Segment Synopsis: Jim talks about his memories of activism in the 60s, 70s, and 80s as well as why Asheville attracts so many LGBT+ people.

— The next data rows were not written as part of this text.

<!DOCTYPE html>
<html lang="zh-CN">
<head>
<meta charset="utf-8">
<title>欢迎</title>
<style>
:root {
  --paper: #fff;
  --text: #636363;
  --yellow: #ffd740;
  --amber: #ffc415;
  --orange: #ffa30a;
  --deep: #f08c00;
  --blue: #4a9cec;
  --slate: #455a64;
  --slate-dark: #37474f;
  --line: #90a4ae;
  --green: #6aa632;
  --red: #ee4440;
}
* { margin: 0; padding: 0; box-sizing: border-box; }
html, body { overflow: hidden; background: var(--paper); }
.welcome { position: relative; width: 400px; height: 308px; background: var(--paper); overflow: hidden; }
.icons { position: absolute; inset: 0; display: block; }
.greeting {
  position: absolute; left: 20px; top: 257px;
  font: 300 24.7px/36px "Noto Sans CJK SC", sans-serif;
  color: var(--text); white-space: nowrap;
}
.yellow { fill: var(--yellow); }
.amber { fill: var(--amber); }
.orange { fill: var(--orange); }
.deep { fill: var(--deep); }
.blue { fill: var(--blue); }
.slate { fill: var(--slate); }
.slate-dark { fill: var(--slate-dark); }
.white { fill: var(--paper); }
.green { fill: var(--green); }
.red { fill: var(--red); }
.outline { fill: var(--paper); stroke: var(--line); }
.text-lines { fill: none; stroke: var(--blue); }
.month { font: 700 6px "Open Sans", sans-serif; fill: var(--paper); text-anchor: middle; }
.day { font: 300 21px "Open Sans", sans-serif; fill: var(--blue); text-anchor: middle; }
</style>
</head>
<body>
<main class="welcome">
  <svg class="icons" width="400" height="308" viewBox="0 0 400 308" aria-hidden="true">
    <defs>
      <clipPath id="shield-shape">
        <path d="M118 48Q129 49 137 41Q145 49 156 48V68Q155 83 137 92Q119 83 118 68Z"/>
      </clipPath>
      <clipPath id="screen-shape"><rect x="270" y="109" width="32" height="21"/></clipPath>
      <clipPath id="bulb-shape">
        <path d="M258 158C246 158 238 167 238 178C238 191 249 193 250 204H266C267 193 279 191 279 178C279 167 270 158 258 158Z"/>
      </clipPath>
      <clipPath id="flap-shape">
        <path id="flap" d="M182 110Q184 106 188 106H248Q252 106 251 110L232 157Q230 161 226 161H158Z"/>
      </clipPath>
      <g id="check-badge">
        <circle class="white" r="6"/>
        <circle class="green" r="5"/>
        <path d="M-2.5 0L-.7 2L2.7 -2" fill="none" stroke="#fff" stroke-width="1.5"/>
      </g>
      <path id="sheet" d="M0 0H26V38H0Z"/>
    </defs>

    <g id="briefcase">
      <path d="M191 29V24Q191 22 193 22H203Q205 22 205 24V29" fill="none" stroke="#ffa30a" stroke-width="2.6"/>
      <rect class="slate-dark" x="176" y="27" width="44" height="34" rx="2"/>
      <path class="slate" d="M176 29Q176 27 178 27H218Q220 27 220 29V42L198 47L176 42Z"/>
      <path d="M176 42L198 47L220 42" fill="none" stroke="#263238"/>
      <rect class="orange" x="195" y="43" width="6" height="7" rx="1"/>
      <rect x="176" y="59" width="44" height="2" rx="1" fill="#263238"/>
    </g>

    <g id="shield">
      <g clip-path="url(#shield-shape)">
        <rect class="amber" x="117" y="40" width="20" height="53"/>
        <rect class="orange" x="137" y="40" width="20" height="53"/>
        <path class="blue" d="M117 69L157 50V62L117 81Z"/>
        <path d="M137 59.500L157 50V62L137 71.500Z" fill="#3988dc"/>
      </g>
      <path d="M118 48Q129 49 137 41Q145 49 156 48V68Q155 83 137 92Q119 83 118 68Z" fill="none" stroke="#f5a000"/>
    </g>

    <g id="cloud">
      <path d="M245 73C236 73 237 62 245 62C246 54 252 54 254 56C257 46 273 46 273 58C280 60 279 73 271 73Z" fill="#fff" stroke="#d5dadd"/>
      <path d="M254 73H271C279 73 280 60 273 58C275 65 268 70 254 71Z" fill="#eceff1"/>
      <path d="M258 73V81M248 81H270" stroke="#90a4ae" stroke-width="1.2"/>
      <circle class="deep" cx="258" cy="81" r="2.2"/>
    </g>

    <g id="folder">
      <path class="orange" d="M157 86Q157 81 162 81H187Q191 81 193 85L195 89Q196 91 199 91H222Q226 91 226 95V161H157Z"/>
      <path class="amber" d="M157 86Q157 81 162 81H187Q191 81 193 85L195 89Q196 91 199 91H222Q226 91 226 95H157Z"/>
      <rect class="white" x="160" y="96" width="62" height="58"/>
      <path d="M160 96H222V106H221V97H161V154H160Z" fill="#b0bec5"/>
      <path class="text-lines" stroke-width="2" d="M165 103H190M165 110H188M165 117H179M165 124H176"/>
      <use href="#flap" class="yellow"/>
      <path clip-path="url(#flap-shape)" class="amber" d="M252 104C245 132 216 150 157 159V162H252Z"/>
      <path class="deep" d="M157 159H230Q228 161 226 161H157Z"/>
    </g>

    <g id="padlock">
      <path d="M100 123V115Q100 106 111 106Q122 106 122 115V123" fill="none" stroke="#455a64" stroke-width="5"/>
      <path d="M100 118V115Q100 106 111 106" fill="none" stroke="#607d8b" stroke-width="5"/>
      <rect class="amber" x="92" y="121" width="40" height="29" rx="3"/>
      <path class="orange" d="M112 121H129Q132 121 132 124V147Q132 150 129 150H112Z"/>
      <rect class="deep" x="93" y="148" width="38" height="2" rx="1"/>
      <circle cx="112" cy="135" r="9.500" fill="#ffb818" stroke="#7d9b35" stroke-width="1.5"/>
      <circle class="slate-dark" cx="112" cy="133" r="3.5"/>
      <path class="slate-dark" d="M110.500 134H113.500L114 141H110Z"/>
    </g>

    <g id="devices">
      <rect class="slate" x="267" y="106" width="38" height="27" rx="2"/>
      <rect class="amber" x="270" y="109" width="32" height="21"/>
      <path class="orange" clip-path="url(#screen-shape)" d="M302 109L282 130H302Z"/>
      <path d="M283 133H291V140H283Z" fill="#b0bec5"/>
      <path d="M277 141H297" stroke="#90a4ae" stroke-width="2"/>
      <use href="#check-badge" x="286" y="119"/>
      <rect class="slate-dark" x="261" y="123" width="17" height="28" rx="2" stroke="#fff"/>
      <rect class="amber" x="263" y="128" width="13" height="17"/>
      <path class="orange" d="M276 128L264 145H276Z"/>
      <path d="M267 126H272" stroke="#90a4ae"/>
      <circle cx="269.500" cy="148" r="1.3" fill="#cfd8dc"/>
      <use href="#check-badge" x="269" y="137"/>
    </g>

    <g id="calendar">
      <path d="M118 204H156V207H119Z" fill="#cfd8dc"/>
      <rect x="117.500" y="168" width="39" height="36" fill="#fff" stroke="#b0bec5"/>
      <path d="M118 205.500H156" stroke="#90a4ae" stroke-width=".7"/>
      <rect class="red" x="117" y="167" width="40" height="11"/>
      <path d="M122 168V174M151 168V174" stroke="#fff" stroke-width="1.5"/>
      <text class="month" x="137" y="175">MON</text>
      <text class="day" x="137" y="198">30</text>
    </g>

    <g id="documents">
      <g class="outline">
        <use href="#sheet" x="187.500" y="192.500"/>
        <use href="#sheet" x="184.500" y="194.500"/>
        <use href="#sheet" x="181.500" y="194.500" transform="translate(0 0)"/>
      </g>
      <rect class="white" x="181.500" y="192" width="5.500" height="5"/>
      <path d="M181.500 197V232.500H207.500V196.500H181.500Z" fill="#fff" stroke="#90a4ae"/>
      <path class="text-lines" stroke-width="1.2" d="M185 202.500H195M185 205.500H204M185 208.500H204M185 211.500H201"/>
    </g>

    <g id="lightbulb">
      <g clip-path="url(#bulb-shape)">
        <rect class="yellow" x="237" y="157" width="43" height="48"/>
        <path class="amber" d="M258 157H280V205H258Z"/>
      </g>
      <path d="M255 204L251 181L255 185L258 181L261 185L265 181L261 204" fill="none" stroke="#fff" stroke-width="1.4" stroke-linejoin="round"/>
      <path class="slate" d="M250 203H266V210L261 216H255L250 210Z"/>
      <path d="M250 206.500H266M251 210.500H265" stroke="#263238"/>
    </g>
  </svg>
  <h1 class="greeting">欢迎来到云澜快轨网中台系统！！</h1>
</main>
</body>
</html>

Keywords: 1980s; Civil Rights Movement; HIV; LGBT activism; Racism; Seeking gay community; Stonewall